* Task directions:
Emit the data below verbatim, stripping out any pictures.
====== The data
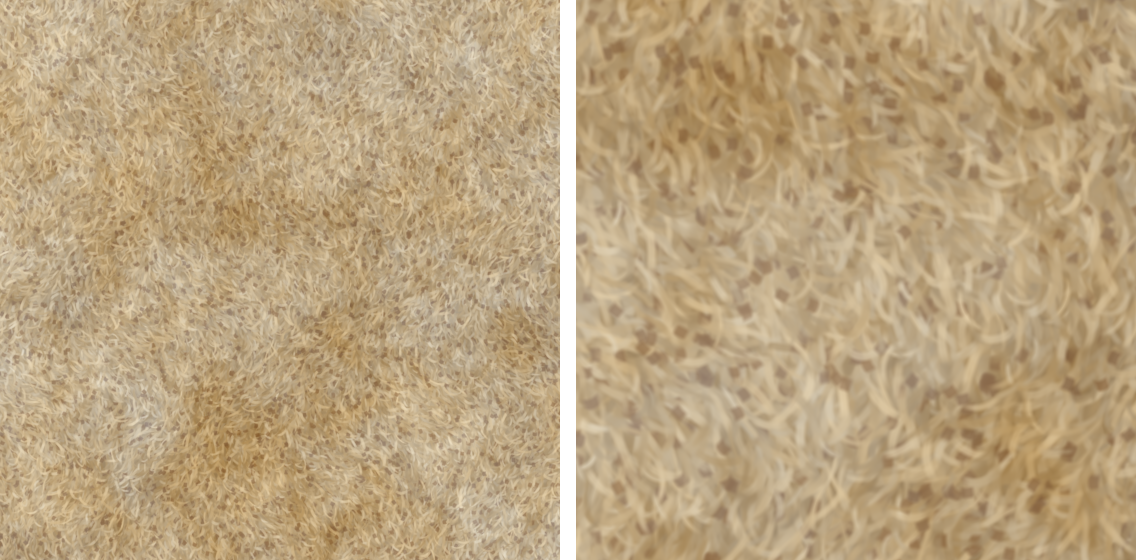
Left, the full canvas; right, a detail of the centre.
This texture is drawn by a WebGL 2 fragment shader. Its source:

```glsl
#version 300 es
precision highp float;
// Dry matted grass: curved straw strands layered over soft ochre and grey clumps.

uniform vec2 u_resolution;
out vec4 fragColor;

const vec3  STRAW       = vec3(0.753, 0.667, 0.525);  // average colour
const vec3  TONE_STEP   = vec3(0.120, 0.132, 0.138);  // dark-to-light direction
const vec3  WARM_STEP   = vec3(0.022, -0.004, -0.045); // grey-to-ochre direction
const vec3  GAP_TINT    = vec3(0.010, -0.006, 0.030); // mauve cast of the shadows
const int   LAYERS      = 12;
const float CELLS_LOW   = 36.0;   // strand grid of the lowest layer
const float CELLS_HIGH  = 54.0;   // strand grid of the top layer
const float HALF_WIDTH  = 0.0021;
const float SOFTNESS    = 0.0017;
const float OPACITY     = 0.68;
const float TONE_SPREAD = 0.92;
const float GAP_SHARE   = 0.15;
const float ANGLE_JITTER = 1.5;

vec4 hash4(vec2 p) {
    vec4 q = fract(p.xyxy * vec4(0.1031, 0.1030, 0.0973, 0.1099));
    q += dot(q, q.wzxy + 33.33);
    return fract((q.xxyz + q.yzzw) * q.zywx);
}

// Smooth cellular noise: two random fields blended between scattered points.
vec2 clumps(vec2 p) {
    vec2 cell = floor(p), sum = vec2(0.0);
    float total = 0.0;
    for (int j = -1; j <= 1; j++)
    for (int i = -1; i <= 1; i++) {
        vec2 id = cell + vec2(i, j);
        vec4 h = hash4(id + 17.0);
        vec2 d = id + h.xy - p;
        float weight = exp(-5.0 * dot(d, d));
        sum += weight * (h.zw * 2.0 - 1.0);
        total += weight;
    }
    return sum / total;
}

// Slowly wandering strand direction, mostly upright.
float leanAngle(vec2 p) {
    float sway = sin(p.x * 9.0 + 2.5 * sin(p.y * 6.0 + 1.0))
               + sin(p.y * 15.0 - p.x * 8.0 + 4.0)
               + 0.7 * sin(p.x * 27.0 + p.y * 21.0);
    return 1.65 + 0.38 * sway;
}

// Coverage of a tapered, bent strand centred on the origin.
float strand(vec2 d, float angle, float halfLength, float width, float bend, float soft) {
    float c = cos(angle), s = sin(angle);
    vec2 q = vec2(c * d.x + s * d.y, c * d.y - s * d.x);
    float along = q.x / halfLength;
    float across = abs(q.y + bend * halfLength * (along * along - 0.4));
    float taper = 1.0 - smoothstep(0.35, 1.0, abs(along));
    return taper * (1.0 - smoothstep(width - soft, width + soft, across));
}

void main() {
    float side = min(u_resolution.x, u_resolution.y);
    vec2 uv = gl_FragCoord.xy / side;
    float soft = max(SOFTNESS, 0.8 / side);

    // Clump colour: x is tone, y is warmth
    vec2 warp = 0.02 * vec2(sin(uv.y * 31.0 + uv.x * 12.0), sin(uv.x * 37.0 - uv.y * 9.0));
    vec2 p = uv + warp;
    vec2 patches = 0.55 * clumps(p * 6.0)
                 + 0.50 * clumps(p * 14.0 + 40.0)
                 + 0.35 * clumps(p * vec2(40.0, 30.0) + 90.0);
    float patchTone = 0.62 * patches.x - 0.25 * patches.y;
    float patchWarmth = 1.1 * patches.y - 0.3 * patches.x;

    // Shaded undergrowth
    vec2 grain = clumps(uv * vec2(150.0, 95.0));
    float tone = -0.35 + 0.6 * grain.x;
    float warmth = 0.4 * grain.y;
    float shadow = 0.0;

    // Strands from bottom to top
    for (int layer = 0; layer < LAYERS; layer++) {
        float height = float(layer) / float(LAYERS - 1);
        float cells = mix(CELLS_LOW, CELLS_HIGH, height);
        vec2 offset = float(layer) * vec2(0.371, 0.613);
        vec2 cell = floor((uv + offset) * cells);
        float layerTone = mix(-0.30, 0.33, height);
        for (int j = -1; j <= 1; j++)
        for (int i = -1; i <= 1; i++) {
            vec2 id = cell + vec2(i, j);
            vec4 h = hash4(id + float(layer) * 7.0);
            vec4 k = hash4(id.yx + 211.0 + float(layer) * 13.0);
            vec2 centre = (id + h.xy) / cells - offset;
            float gap = step(k.x, GAP_SHARE);
            float angle = leanAngle(centre) + (h.z + k.y - 1.0) * ANGLE_JITTER;
            float halfLength = mix(mix(0.45, 0.95, k.z), 0.30, gap) / cells;
            float width = HALF_WIDTH * mix(mix(0.6, 1.25, k.w), 1.5, gap);
            float cover = OPACITY * strand(uv - centre, angle, halfLength, width,
                                           (k.y - 0.5) * 0.9, soft);
            float strandTone = layerTone + (h.w * 2.0 - 1.0) * TONE_SPREAD;
            tone = mix(tone, mix(strandTone, -1.6, gap), cover);
            warmth = mix(warmth, (k.z * 2.0 - 1.0) * 0.7, cover);
            shadow = mix(shadow, gap, cover);
        }
    }

    vec3 color = STRAW + TONE_STEP * (tone + patchTone)
               + WARM_STEP * (warmth + patchWarmth) + GAP_TINT * shadow;
    fragColor = vec4(clamp(color, 0.0, 1.0), 1.0);
}
```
============
* Result of this task:
Left, the full canvas; right, a detail of the centre.
This texture is drawn by a WebGL 2 fragment shader. Its source:

```glsl
#version 300 es
precision highp float;
// Dry matted grass: curved straw strands layered over soft ochre and grey clumps.

uniform vec2 u_resolution;
out vec4 fragColor;

const vec3  STRAW       = vec3(0.753, 0.667, 0.525);  // average colour
const vec3  TONE_STEP   = vec3(0.120, 0.132, 0.138);  // dark-to-light direction
const vec3  WARM_STEP   = vec3(0.022, -0.004, -0.045); // grey-to-ochre direction
const vec3  GAP_TINT    = vec3(0.010, -0.006, 0.030); // mauve cast of the shadows
const int   LAYERS      = 12;
const float CELLS_LOW   = 36.0;   // strand grid of the lowest layer
const float CELLS_HIGH  = 54.0;   // strand grid of the top layer
const float HALF_WIDTH  = 0.0021;
const float SOFTNESS    = 0.0017;
const float OPACITY     = 0.68;
const float TONE_SPREAD = 0.92;
const float GAP_SHARE   = 0.15;
const float ANGLE_JITTER = 1.5;

vec4 hash4(vec2 p) {
    vec4 q = fract(p.xyxy * vec4(0.1031, 0.1030, 0.0973, 0.1099));
    q += dot(q, q.wzxy + 33.33);
    return fract((q.xxyz + q.yzzw) * q.zywx);
}

// Smooth cellular noise: two random fields blended between scattered points.
vec2 clumps(vec2 p) {
    vec2 cell = floor(p), sum = vec2(0.0);
    float total = 0.0;
    for (int j = -1; j <= 1; j++)
    for (int i = -1; i <= 1; i++) {
        vec2 id = cell + vec2(i, j);
        vec4 h = hash4(id + 17.0);
        vec2 d = id + h.xy - p;
        float weight = exp(-5.0 * dot(d, d));
        sum += weight * (h.zw * 2.0 - 1.0);
        total += weight;
    }
    return sum / total;
}

// Slowly wandering strand direction, mostly upright.
float leanAngle(vec2 p) {
    float sway = sin(p.x * 9.0 + 2.5 * sin(p.y * 6.0 + 1.0))
               + sin(p.y * 15.0 - p.x * 8.0 + 4.0)
               + 0.7 * sin(p.x * 27.0 + p.y * 21.0);
    return 1.65 + 0.38 * sway;
}

// Coverage of a tapered, bent strand centred on the origin.
float strand(vec2 d, float angle, float halfLength, float width, float bend, float soft) {
    float c = cos(angle), s = sin(angle);
    vec2 q = vec2(c * d.x + s * d.y, c * d.y - s * d.x);
    float along = q.x / halfLength;
    float across = abs(q.y + bend * halfLength * (along * along - 0.4));
    float taper = 1.0 - smoothstep(0.35, 1.0, abs(along));
    return taper * (1.0 - smoothstep(width - soft, width + soft, across));
}

void main() {
    float side = min(u_resolution.x, u_resolution.y);
    vec2 uv = gl_FragCoord.xy / side;
    float soft = max(SOFTNESS, 0.8 / side);

    // Clump colour: x is tone, y is warmth
    vec2 warp = 0.02 * vec2(sin(uv.y * 31.0 + uv.x * 12.0), sin(uv.x * 37.0 - uv.y * 9.0));
    vec2 p = uv + warp;
    vec2 patches = 0.55 * clumps(p * 6.0)
                 + 0.50 * clumps(p * 14.0 + 40.0)
                 + 0.35 * clumps(p * vec2(40.0, 30.0) + 90.0);
    float patchTone = 0.62 * patches.x - 0.25 * patches.y;
    float patchWarmth = 1.1 * patches.y - 0.3 * patches.x;

    // Shaded undergrowth
    vec2 grain = clumps(uv * vec2(150.0, 95.0));
    float tone = -0.35 + 0.6 * grain.x;
    float warmth = 0.4 * grain.y;
    float shadow = 0.0;

    // Strands from bottom to top
    for (int layer = 0; layer < LAYERS; layer++) {
        float height = float(layer) / float(LAYERS - 1);
        float cells = mix(CELLS_LOW, CELLS_HIGH, height);
        vec2 offset = float(layer) * vec2(0.371, 0.613);
        vec2 cell = floor((uv + offset) * cells);
        float layerTone = mix(-0.30, 0.33, height);
        for (int j = -1; j <= 1; j++)
        for (int i = -1; i <= 1; i++) {
            vec2 id = cell + vec2(i, j);
            vec4 h = hash4(id + float(layer) * 7.0);
            vec4 k = hash4(id.yx + 211.0 + float(layer) * 13.0);
            vec2 centre = (id + h.xy) / cells - offset;
            float gap = step(k.x, GAP_SHARE);
            float angle = leanAngle(centre) + (h.z + k.y - 1.0) * ANGLE_JITTER;
            float halfLength = mix(mix(0.45, 0.95, k.z), 0.30, gap) / cells;
            float width = HALF_WIDTH * mix(mix(0.6, 1.25, k.w), 1.5, gap);
            float cover = OPACITY * strand(uv - centre, angle, halfLength, width,
                                           (k.y - 0.5) * 0.9, soft);
            float strandTone = layerTone + (h.w * 2.0 - 1.0) * TONE_SPREAD;
            tone = mix(tone, mix(strandTone, -1.6, gap), cover);
            warmth = mix(warmth, (k.z * 2.0 - 1.0) * 0.7, cover);
            shadow = mix(shadow, gap, cover);
        }
    }

    vec3 color = STRAW + TONE_STEP * (tone + patchTone)
               + WARM_STEP * (warmth + patchWarmth) + GAP_TINT * shadow;
    fragColor = vec4(clamp(color, 0.0, 1.0), 1.0);
}
```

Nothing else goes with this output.